Data to use Block Start

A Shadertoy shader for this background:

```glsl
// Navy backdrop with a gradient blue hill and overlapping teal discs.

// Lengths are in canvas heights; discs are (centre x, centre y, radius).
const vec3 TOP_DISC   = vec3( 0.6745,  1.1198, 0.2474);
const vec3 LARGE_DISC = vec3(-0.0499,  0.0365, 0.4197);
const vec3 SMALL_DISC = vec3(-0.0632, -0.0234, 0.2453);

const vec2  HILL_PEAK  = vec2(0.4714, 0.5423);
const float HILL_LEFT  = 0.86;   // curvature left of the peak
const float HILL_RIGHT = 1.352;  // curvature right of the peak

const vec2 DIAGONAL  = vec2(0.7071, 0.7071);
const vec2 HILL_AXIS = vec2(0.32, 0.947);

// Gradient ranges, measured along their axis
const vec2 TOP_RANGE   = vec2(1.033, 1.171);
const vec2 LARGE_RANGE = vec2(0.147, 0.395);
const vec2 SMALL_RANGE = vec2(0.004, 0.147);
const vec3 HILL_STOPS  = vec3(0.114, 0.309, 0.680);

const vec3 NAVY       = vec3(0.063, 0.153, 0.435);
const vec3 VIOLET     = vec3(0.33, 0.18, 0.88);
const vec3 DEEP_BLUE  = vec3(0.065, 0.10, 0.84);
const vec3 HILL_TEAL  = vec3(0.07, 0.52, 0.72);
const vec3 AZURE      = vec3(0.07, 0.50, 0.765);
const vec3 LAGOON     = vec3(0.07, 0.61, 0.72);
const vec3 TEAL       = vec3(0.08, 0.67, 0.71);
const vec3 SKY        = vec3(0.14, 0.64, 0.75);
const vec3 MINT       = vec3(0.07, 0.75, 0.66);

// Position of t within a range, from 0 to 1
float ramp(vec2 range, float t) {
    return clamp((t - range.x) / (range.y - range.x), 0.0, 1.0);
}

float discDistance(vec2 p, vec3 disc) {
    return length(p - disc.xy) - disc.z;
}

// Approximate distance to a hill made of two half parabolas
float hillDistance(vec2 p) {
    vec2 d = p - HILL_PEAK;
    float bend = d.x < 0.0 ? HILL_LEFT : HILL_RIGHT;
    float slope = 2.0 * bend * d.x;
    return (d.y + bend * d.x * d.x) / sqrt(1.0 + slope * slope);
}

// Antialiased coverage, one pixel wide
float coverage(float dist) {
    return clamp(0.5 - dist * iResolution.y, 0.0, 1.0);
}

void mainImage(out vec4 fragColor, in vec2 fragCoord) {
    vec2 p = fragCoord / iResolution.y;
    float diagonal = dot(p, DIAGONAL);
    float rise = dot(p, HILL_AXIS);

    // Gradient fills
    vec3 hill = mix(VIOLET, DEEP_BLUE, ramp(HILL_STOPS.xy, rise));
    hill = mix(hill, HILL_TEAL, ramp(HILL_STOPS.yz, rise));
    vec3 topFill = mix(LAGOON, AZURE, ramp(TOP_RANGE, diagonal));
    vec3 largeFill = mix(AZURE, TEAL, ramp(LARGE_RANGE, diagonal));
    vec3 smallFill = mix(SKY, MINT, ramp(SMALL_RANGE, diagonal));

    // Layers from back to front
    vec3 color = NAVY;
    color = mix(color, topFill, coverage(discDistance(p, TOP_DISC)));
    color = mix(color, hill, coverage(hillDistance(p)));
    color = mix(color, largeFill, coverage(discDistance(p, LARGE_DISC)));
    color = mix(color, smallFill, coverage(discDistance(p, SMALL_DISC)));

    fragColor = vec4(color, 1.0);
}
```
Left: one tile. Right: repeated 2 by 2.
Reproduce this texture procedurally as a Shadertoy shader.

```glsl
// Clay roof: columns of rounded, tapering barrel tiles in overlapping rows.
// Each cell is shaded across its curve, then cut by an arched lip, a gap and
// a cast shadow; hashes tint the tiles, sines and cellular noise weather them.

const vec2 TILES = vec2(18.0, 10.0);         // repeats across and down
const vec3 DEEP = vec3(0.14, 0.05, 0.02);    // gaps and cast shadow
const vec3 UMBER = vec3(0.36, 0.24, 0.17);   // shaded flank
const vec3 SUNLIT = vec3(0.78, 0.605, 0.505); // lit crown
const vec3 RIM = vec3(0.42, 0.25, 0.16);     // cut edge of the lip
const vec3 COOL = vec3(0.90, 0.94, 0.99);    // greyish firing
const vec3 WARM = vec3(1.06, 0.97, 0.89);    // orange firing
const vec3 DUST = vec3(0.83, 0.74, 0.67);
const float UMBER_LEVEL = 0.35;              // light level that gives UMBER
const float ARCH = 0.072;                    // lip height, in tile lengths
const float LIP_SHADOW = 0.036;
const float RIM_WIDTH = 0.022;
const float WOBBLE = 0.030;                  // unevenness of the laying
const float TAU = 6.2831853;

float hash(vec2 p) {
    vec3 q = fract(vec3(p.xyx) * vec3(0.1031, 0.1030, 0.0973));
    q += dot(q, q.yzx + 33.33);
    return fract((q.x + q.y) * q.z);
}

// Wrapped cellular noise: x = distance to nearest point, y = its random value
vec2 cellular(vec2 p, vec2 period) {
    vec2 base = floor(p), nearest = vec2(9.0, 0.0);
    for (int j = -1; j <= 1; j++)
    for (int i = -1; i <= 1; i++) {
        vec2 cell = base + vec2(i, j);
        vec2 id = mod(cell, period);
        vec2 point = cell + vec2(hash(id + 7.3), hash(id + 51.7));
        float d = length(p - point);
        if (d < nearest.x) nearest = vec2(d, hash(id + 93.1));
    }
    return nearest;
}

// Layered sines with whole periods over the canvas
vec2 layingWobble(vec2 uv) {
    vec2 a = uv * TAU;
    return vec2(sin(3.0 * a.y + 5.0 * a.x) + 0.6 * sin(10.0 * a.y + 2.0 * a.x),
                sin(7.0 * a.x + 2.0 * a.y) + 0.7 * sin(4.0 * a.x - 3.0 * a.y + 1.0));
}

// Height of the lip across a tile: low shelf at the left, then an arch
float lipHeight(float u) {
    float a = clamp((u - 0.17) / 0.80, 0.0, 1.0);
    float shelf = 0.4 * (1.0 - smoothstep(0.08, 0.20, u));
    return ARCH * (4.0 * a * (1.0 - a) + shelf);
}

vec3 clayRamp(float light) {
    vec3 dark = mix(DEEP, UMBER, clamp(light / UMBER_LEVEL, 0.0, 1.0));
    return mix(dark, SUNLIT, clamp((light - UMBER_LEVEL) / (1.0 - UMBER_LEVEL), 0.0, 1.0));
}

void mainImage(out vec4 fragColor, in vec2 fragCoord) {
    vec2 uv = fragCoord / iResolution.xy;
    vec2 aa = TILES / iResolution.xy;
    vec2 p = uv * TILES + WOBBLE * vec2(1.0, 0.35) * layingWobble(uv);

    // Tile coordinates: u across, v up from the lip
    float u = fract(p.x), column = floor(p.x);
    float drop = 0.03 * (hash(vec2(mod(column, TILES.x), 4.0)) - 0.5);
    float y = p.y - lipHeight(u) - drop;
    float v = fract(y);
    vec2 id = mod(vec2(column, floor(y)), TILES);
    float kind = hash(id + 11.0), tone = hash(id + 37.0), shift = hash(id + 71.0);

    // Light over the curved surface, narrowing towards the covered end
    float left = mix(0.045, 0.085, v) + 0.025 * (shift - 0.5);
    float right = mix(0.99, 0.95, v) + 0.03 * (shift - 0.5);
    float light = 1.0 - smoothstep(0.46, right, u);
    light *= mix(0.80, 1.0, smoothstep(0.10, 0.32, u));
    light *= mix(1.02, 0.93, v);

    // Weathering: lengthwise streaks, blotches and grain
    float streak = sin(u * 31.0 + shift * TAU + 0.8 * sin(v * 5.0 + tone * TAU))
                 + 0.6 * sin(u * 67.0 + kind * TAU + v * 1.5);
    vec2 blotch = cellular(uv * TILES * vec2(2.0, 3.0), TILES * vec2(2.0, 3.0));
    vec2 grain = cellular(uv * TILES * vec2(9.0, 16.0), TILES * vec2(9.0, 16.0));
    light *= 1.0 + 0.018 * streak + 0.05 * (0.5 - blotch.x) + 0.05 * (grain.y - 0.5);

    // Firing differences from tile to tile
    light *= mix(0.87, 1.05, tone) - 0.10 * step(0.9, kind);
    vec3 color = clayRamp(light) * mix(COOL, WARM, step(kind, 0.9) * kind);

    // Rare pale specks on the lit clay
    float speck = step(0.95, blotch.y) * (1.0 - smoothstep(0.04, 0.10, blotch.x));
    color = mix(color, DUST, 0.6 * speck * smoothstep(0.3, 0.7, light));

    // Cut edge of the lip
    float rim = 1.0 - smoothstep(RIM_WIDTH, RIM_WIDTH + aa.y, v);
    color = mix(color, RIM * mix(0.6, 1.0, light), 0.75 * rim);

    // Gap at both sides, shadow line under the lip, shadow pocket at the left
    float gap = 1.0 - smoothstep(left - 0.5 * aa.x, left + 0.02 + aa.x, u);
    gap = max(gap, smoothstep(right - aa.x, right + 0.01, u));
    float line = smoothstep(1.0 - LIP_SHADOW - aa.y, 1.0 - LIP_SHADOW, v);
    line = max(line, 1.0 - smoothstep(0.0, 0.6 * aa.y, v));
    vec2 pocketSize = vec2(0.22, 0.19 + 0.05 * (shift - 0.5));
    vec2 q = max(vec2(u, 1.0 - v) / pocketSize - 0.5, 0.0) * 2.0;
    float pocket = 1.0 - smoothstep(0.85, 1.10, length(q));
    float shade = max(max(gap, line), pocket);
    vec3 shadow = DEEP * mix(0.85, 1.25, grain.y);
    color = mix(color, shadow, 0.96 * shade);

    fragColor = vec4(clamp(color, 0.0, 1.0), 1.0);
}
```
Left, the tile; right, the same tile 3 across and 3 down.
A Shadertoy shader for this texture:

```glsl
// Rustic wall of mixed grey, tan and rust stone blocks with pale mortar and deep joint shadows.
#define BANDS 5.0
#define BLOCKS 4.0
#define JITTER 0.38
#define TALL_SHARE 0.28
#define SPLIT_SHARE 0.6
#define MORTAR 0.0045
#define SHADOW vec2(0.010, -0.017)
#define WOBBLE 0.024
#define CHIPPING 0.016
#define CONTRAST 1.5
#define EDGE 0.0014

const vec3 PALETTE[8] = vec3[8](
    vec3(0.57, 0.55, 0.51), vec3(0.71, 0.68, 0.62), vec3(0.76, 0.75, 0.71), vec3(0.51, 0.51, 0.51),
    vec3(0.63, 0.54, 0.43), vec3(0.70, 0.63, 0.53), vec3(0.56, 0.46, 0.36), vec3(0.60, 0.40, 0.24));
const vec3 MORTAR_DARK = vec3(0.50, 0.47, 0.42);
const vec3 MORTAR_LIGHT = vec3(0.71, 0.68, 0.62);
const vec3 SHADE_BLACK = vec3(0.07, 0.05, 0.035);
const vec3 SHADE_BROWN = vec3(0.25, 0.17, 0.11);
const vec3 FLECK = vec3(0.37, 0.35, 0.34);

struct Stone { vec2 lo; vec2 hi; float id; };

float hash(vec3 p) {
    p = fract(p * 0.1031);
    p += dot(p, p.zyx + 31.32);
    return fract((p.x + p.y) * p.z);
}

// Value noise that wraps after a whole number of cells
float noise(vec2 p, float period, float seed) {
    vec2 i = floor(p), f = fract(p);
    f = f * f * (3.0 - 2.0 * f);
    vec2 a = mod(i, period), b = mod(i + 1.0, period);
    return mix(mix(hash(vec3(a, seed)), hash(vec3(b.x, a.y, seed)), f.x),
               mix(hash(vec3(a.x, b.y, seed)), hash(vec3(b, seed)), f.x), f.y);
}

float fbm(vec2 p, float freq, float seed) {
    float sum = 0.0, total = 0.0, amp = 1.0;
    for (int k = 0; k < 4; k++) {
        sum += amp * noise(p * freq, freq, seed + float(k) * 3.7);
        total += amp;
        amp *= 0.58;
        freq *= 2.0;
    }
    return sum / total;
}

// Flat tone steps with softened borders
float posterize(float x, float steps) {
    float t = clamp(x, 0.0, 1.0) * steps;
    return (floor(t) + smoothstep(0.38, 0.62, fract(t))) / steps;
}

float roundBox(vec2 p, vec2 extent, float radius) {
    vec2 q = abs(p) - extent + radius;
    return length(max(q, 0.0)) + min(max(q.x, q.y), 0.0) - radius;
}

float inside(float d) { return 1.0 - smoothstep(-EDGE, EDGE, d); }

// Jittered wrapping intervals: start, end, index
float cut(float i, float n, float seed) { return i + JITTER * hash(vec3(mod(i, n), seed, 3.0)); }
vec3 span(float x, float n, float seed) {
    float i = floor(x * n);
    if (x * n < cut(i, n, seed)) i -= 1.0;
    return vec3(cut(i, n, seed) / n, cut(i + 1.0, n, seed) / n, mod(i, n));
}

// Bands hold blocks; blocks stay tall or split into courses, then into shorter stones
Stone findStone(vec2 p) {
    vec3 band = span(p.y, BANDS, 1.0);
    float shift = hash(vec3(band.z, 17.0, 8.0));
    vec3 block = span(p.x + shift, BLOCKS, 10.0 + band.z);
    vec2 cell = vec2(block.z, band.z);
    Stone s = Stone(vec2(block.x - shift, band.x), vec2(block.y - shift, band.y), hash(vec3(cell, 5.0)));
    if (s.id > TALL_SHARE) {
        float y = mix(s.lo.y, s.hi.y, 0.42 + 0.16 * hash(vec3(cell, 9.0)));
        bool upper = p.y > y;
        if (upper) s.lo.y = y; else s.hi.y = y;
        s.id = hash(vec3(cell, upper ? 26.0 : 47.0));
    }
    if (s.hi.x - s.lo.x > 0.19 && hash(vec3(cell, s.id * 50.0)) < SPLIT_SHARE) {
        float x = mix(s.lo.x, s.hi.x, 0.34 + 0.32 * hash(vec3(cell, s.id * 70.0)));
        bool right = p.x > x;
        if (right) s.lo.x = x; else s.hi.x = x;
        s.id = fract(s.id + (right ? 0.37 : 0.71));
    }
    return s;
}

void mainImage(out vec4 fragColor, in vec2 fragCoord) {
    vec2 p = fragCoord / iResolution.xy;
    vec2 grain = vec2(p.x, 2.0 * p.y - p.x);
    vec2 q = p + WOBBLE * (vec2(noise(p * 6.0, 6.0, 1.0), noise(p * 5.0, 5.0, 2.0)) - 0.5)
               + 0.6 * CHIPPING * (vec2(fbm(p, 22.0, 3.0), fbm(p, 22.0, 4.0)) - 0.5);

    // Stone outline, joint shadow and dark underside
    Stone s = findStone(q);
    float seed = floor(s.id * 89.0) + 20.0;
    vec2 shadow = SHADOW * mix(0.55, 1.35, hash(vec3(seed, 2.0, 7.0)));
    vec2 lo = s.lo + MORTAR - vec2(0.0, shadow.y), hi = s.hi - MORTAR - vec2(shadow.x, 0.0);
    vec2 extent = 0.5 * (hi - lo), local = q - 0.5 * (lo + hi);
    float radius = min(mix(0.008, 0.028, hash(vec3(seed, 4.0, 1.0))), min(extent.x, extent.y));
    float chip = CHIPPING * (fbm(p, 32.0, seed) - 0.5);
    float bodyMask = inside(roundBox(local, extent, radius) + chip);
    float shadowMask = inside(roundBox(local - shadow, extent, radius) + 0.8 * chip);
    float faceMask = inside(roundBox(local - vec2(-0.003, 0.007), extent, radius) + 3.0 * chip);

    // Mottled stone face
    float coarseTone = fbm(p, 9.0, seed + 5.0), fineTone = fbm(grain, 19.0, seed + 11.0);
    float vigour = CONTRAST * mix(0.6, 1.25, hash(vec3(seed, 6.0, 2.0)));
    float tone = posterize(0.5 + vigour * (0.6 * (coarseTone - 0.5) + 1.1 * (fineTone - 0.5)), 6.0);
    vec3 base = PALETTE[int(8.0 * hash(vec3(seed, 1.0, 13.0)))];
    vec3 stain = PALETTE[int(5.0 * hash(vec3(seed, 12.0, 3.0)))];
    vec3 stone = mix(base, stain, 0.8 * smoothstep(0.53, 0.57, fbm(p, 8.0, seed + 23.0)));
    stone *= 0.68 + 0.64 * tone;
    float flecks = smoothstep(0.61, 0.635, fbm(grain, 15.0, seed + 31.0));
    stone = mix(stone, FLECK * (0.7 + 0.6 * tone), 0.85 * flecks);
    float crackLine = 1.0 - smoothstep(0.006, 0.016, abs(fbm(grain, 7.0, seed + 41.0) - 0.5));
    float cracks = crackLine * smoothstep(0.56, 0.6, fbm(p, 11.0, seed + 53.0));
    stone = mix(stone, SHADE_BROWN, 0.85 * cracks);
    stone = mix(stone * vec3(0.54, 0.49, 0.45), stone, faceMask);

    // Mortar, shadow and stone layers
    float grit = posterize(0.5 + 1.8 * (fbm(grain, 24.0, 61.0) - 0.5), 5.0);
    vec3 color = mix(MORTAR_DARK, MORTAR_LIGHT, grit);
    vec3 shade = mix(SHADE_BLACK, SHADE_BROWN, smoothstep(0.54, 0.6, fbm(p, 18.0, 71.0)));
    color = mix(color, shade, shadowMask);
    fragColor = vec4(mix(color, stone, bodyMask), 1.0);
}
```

Data to use Block End

:: Your instructions ::
Each line in the records that carries "across" must be copied out.

:: Task solution ::
// Each cell is shaded across its curve, then cut by an arched lip, a gap and
const vec2 TILES = vec2(18.0, 10.0);         // repeats across and down
// Height of the lip across a tile: low shelf at the left, then an arch
    // Tile coordinates: u across, v up from the lip
Left, the tile; right, the same tile 3 across and 3 down.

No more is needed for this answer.